If I was asked to pick my most fascinating road in London, Fournier Street in Spitalfields would be near the top of my list. Ever since its houses were built in the early 18th century it has been home to artist-craft workers starting with Huguenot silk weavers and leading up to current residents Tracey Emin and Gilbert & George. I love to look up and see the garrets where looms once rattled and it’s rare that I visit and don’t encounter the Besuited Duo striding along. (On one particularly surreal day they came gliding along the pavement towards me: without breaking gait they parted to let me go between them, eyes fixed on the middle distance, then came back together and continued their unruffled trajectory once they’d passed by.)
I grab any chance to go inside these houses. I’ve visited gardens on open days and attended a handbell concert in one as part of the Spitalfields Festival. So when I heard that No 31 was opening by appointment for an art exhibition, I didn’t hesitate to book.
This inaugural show by Trevor Newton was the perfect choice to kickstart what will be a series of exhibitions, book launches and performances over coming months. Many of his works capture idiosyncratic architecture and interiors—perfectly at home crammed onto the wood-panelled walls of a house that its owner, Rodney Archer, describes part salon, part cabinet of curiosities. Other works, from Newton’s travels in the Australian outback, went rather well with the tree ferns and other exuberant greenery in the garden outside.
Many of the house’s original features have been preserved, while incomers, like the fireplace that once belonged to Oscar Wilde, lend a theatrical touch and yet only add to the Miss Havisham atmosphere. It was a delight to amble around with a glass of wine, and imagine who had lived here before Archer arrived 35 years ago.

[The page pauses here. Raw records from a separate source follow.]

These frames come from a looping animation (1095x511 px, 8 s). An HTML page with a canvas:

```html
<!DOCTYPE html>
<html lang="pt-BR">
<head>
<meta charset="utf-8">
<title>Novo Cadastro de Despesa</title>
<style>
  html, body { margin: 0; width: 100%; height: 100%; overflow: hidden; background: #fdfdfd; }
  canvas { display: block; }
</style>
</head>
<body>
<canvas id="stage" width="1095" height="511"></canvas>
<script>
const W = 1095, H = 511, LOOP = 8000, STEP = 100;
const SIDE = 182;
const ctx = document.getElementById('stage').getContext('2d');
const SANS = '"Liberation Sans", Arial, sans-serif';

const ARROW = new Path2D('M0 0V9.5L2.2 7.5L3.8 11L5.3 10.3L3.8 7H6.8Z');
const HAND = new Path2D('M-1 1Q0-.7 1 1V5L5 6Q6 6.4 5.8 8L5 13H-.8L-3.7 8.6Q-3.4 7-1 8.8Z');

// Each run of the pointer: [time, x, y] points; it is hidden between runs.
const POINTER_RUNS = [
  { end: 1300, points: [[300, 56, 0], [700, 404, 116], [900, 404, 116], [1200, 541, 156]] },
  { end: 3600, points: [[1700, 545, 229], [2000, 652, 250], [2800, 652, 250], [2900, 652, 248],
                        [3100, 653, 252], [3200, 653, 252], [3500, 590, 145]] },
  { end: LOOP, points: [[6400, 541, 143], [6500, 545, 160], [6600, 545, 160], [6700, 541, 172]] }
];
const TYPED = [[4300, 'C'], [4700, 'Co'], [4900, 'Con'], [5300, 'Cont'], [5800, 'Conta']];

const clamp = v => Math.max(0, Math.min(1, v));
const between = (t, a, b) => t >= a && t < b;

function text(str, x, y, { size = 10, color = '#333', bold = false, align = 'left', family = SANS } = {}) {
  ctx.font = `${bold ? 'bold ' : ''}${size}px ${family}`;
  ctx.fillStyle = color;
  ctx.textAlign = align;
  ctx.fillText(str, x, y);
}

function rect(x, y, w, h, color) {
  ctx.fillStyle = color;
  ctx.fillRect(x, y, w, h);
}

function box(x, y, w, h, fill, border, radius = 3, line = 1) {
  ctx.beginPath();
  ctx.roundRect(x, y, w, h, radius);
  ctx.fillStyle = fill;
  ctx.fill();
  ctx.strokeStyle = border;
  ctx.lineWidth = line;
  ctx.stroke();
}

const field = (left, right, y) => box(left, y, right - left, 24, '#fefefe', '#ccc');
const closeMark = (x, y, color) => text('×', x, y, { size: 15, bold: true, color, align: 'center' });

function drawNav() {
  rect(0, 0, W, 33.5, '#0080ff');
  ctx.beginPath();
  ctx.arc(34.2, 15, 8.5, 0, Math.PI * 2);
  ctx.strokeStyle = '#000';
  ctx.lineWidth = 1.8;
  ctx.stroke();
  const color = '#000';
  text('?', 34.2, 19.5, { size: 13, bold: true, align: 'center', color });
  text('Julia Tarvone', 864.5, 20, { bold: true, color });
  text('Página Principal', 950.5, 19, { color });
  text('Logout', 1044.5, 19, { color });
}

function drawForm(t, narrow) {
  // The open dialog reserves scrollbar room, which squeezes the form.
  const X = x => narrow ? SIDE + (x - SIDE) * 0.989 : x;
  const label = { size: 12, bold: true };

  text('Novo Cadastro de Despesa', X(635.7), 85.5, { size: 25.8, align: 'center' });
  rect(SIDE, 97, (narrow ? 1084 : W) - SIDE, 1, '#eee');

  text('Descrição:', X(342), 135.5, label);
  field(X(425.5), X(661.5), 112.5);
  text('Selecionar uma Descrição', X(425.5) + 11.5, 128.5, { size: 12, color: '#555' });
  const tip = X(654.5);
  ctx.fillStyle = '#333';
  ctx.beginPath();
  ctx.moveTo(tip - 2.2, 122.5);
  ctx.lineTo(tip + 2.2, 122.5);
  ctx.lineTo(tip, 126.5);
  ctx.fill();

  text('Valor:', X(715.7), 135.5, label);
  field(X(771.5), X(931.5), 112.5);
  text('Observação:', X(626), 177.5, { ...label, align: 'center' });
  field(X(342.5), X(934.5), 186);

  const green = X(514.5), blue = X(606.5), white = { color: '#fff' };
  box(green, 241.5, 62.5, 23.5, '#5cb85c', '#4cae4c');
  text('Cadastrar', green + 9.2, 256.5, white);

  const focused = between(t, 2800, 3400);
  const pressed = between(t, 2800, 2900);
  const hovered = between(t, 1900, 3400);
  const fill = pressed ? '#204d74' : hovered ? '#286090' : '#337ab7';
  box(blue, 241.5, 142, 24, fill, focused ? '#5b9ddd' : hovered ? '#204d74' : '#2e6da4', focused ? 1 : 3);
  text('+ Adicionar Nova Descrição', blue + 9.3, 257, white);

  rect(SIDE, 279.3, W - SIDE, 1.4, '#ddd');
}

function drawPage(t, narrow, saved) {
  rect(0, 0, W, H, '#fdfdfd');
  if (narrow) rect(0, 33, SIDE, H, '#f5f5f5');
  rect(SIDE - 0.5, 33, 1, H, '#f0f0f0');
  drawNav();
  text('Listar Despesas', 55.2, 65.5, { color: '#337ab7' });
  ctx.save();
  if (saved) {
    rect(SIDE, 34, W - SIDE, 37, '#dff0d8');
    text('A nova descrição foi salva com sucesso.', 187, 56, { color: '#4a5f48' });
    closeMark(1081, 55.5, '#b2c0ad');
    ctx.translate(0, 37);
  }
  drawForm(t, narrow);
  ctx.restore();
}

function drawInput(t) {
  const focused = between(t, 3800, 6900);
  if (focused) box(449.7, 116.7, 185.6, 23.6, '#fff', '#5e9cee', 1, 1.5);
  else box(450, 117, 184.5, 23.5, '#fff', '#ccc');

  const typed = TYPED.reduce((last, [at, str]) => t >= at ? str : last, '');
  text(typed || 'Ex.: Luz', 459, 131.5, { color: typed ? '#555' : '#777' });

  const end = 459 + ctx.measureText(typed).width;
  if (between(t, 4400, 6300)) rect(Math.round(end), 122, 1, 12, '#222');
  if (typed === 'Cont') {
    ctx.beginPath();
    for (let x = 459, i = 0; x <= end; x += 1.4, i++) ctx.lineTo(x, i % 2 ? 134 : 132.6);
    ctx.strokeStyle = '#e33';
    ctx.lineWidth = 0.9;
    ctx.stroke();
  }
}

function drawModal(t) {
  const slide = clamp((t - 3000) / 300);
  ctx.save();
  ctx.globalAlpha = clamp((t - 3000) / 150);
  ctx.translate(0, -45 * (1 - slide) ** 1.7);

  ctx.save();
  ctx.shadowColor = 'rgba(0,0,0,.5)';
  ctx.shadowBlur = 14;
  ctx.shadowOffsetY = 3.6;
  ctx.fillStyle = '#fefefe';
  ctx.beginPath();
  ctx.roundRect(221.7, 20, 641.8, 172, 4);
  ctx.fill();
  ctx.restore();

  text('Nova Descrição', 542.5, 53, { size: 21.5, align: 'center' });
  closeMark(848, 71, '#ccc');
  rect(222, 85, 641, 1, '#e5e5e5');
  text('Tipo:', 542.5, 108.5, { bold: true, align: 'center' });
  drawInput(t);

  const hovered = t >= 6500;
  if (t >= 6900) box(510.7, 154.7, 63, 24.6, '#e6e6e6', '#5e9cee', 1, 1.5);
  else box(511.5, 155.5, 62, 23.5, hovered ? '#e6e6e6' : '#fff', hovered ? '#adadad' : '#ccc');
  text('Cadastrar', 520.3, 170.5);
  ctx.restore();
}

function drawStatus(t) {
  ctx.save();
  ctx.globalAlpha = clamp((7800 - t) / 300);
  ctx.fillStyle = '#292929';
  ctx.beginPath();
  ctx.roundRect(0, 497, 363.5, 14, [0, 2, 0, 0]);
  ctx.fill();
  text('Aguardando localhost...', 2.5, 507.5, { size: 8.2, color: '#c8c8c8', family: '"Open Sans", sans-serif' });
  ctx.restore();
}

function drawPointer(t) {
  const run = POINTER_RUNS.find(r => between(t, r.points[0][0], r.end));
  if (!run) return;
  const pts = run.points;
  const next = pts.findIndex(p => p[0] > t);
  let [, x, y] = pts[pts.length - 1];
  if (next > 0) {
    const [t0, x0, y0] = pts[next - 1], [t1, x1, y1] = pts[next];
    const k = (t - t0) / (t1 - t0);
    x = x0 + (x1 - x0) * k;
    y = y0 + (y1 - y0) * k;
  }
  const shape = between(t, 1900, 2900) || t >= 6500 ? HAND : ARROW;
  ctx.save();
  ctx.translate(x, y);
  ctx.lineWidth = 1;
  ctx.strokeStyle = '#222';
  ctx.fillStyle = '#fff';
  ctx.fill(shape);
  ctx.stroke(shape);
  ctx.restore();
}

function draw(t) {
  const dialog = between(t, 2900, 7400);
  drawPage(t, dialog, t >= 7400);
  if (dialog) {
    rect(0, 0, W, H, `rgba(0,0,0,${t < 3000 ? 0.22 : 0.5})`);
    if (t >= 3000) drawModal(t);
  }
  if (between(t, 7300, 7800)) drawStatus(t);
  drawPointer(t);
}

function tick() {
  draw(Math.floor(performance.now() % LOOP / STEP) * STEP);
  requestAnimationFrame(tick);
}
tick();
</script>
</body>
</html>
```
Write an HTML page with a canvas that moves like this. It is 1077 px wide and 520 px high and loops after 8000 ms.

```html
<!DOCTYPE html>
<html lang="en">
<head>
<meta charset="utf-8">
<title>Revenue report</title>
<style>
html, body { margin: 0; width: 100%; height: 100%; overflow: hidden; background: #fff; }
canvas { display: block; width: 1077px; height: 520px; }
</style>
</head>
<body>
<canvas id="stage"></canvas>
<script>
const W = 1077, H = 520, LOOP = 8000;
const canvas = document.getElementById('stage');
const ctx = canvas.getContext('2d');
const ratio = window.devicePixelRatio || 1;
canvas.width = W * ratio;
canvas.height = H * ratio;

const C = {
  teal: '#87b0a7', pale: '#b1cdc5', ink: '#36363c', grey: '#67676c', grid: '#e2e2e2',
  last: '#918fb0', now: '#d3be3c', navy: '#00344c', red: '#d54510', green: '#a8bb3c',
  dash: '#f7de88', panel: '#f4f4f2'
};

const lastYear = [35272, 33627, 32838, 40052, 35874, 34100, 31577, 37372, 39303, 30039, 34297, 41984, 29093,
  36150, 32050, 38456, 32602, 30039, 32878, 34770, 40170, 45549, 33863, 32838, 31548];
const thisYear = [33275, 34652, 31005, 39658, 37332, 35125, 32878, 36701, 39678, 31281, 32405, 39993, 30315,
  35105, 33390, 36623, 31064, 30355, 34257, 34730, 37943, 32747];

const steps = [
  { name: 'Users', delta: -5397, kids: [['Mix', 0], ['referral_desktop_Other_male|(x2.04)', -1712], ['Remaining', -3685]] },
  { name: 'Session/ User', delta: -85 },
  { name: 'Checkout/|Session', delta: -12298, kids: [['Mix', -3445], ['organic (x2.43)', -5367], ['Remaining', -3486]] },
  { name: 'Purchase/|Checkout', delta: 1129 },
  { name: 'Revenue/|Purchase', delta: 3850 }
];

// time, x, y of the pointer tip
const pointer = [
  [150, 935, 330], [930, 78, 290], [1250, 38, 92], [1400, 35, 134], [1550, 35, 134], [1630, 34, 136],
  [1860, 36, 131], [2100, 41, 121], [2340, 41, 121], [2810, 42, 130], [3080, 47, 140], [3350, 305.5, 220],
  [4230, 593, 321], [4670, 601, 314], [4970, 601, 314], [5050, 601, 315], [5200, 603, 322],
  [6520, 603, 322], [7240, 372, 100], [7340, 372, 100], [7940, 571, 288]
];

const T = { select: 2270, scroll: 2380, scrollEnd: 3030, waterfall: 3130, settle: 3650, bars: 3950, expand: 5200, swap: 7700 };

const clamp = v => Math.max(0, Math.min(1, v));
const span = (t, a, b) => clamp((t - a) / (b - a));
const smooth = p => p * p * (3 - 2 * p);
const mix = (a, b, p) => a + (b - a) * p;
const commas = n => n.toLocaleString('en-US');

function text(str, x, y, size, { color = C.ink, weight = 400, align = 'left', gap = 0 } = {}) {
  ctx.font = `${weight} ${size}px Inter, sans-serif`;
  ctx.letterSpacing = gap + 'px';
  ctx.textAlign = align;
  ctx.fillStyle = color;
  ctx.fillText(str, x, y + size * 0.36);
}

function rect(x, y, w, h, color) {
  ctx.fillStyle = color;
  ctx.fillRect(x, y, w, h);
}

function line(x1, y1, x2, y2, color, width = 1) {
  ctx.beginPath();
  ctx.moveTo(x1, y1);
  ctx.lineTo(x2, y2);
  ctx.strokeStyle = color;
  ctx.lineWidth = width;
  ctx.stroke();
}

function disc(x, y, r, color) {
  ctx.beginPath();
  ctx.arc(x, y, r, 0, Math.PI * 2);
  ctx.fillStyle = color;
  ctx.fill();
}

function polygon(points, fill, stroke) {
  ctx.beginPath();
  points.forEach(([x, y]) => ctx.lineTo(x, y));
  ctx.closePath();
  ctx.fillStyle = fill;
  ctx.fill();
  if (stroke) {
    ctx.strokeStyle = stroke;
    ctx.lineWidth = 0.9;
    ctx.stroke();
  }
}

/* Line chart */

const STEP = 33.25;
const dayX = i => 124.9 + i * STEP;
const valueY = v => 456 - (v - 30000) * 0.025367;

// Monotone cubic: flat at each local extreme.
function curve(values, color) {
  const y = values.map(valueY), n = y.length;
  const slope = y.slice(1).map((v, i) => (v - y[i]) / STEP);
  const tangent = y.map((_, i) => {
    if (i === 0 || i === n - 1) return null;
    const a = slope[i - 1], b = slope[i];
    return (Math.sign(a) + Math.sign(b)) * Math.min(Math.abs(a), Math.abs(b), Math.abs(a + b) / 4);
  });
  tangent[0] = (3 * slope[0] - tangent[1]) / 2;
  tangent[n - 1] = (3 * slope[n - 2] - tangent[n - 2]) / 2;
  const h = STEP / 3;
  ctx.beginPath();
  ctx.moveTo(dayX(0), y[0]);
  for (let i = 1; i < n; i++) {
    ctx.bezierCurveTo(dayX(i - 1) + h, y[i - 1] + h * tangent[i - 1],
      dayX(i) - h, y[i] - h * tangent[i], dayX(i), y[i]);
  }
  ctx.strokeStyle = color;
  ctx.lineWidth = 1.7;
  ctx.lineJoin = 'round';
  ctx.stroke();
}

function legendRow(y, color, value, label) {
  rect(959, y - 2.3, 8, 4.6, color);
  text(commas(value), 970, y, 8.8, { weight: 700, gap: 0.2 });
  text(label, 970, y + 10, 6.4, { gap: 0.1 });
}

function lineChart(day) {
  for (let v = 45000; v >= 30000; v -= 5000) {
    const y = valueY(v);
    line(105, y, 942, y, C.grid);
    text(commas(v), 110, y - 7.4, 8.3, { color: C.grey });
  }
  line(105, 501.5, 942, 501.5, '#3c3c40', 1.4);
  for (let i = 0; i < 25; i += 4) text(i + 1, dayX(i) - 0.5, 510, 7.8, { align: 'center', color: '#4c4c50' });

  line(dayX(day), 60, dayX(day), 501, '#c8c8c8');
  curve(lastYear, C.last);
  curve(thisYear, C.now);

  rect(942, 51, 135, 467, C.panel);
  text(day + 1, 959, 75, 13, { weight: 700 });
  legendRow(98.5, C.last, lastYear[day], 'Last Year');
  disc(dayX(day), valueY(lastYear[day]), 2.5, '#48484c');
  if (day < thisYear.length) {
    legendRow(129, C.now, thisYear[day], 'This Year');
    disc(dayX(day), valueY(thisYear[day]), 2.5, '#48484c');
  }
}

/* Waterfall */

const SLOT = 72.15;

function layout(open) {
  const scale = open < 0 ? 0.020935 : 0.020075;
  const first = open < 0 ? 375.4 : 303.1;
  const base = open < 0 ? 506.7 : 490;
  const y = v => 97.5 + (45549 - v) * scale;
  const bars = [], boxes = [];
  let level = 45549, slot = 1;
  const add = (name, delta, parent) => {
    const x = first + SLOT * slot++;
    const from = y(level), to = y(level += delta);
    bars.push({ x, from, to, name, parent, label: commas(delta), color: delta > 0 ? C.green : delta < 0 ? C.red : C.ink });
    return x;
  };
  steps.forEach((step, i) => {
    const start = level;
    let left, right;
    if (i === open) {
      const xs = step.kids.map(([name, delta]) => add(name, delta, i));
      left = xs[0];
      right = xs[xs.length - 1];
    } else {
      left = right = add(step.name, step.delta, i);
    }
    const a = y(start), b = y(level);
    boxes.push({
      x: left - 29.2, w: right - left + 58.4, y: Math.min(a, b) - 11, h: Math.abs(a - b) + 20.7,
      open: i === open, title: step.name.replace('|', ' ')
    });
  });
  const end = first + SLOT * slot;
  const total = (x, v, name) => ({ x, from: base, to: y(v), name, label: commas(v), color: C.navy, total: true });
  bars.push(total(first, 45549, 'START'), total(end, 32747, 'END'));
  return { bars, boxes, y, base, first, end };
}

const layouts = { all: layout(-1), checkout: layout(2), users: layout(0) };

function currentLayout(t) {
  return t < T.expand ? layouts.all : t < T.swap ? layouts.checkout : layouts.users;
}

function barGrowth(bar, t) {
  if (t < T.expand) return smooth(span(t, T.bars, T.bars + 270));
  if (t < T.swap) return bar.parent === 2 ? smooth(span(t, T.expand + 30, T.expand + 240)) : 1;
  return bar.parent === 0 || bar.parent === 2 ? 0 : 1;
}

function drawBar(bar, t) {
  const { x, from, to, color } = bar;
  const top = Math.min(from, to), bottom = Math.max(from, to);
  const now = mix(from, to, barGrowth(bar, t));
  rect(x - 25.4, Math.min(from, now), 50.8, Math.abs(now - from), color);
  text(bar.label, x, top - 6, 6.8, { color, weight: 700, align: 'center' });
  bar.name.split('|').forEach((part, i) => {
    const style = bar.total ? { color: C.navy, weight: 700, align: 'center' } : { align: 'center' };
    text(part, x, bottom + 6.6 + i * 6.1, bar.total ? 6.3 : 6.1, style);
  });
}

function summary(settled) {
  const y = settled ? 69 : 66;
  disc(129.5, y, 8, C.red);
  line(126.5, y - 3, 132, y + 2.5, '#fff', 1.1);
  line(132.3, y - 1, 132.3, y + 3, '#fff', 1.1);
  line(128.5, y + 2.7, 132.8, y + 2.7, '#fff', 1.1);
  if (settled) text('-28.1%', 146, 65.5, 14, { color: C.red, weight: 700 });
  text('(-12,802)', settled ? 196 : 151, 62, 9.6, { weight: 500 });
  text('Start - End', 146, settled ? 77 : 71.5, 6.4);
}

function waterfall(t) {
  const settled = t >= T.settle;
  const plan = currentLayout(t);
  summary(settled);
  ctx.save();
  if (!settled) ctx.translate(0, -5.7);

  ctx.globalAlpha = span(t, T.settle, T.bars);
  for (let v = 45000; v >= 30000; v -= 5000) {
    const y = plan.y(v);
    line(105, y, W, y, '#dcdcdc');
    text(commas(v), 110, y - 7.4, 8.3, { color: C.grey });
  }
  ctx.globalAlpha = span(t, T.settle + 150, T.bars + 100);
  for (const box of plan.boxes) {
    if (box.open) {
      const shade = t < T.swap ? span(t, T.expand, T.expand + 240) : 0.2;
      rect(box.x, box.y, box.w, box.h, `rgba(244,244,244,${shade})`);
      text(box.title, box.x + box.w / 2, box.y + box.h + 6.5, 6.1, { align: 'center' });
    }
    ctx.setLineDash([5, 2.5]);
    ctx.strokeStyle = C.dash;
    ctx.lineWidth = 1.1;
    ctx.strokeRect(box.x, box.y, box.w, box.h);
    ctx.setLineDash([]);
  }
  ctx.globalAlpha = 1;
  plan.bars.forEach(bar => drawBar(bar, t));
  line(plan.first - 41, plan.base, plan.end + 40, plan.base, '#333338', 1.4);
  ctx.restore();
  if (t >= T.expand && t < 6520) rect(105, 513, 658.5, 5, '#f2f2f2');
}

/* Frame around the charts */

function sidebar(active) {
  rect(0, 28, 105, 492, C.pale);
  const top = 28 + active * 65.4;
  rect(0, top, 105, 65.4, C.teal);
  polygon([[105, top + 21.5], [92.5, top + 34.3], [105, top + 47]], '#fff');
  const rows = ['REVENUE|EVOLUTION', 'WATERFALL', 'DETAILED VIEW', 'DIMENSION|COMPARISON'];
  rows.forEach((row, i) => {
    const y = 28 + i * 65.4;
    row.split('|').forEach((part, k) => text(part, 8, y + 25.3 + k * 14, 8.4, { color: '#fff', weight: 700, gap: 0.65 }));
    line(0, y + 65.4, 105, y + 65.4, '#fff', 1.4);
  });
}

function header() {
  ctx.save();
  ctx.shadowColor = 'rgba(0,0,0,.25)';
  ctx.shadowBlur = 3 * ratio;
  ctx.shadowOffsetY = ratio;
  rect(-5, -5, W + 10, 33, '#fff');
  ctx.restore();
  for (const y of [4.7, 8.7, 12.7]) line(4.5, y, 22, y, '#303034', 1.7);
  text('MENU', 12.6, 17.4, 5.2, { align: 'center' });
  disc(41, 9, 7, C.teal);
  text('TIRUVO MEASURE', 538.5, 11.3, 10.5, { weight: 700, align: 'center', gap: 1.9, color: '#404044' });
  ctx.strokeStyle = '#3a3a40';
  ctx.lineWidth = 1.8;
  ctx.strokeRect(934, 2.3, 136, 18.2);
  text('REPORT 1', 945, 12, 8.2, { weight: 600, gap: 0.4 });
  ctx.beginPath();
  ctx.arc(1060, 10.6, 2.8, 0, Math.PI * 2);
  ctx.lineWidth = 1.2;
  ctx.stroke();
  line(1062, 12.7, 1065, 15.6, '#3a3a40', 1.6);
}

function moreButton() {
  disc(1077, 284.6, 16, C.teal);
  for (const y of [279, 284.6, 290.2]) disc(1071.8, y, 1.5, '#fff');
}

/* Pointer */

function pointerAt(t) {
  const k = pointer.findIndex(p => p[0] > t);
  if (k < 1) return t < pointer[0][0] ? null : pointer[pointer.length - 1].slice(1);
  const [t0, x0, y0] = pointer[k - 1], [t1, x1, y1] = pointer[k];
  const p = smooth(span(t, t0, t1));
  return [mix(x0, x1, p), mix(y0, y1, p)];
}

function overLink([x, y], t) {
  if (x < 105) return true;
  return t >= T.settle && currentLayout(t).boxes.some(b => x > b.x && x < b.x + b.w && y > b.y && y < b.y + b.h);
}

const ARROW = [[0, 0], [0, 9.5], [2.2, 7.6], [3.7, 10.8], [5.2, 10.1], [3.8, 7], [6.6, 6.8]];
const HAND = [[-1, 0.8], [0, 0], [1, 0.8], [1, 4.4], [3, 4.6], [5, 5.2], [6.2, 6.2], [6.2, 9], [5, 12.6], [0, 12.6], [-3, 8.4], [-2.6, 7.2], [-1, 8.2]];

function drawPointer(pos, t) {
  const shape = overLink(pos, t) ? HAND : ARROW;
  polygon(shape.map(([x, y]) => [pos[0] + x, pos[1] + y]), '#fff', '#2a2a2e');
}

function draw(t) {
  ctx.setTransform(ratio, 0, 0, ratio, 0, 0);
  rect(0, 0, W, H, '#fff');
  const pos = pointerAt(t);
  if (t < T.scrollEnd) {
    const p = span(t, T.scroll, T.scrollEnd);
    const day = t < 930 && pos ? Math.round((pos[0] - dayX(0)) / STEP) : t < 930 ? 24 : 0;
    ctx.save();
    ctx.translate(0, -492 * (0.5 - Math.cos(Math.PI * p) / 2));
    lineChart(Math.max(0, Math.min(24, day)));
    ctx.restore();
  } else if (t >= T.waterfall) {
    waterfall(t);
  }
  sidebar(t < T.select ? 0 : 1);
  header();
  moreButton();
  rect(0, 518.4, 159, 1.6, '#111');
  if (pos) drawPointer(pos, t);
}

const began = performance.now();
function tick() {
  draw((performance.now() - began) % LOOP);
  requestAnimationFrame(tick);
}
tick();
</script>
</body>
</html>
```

On 1 July a new exhibition of prints and drawings launches: portraits-cum-caricature by Edward Firth. Then, on 12,15 and 17 July the house will be buzzing once again as part of the Huguenot Thread Festival, when it will host a collection of original 1850s silk velour patterns. All the shows mentioned are selling exhibitions, at advantageous prices since there is no gallerist involved. The opening of the house is a win, win, win situation—for buyer, seller and owner, who gets to share his fascinating home with an eager public for the first time. See 31 Fournier Street for full details.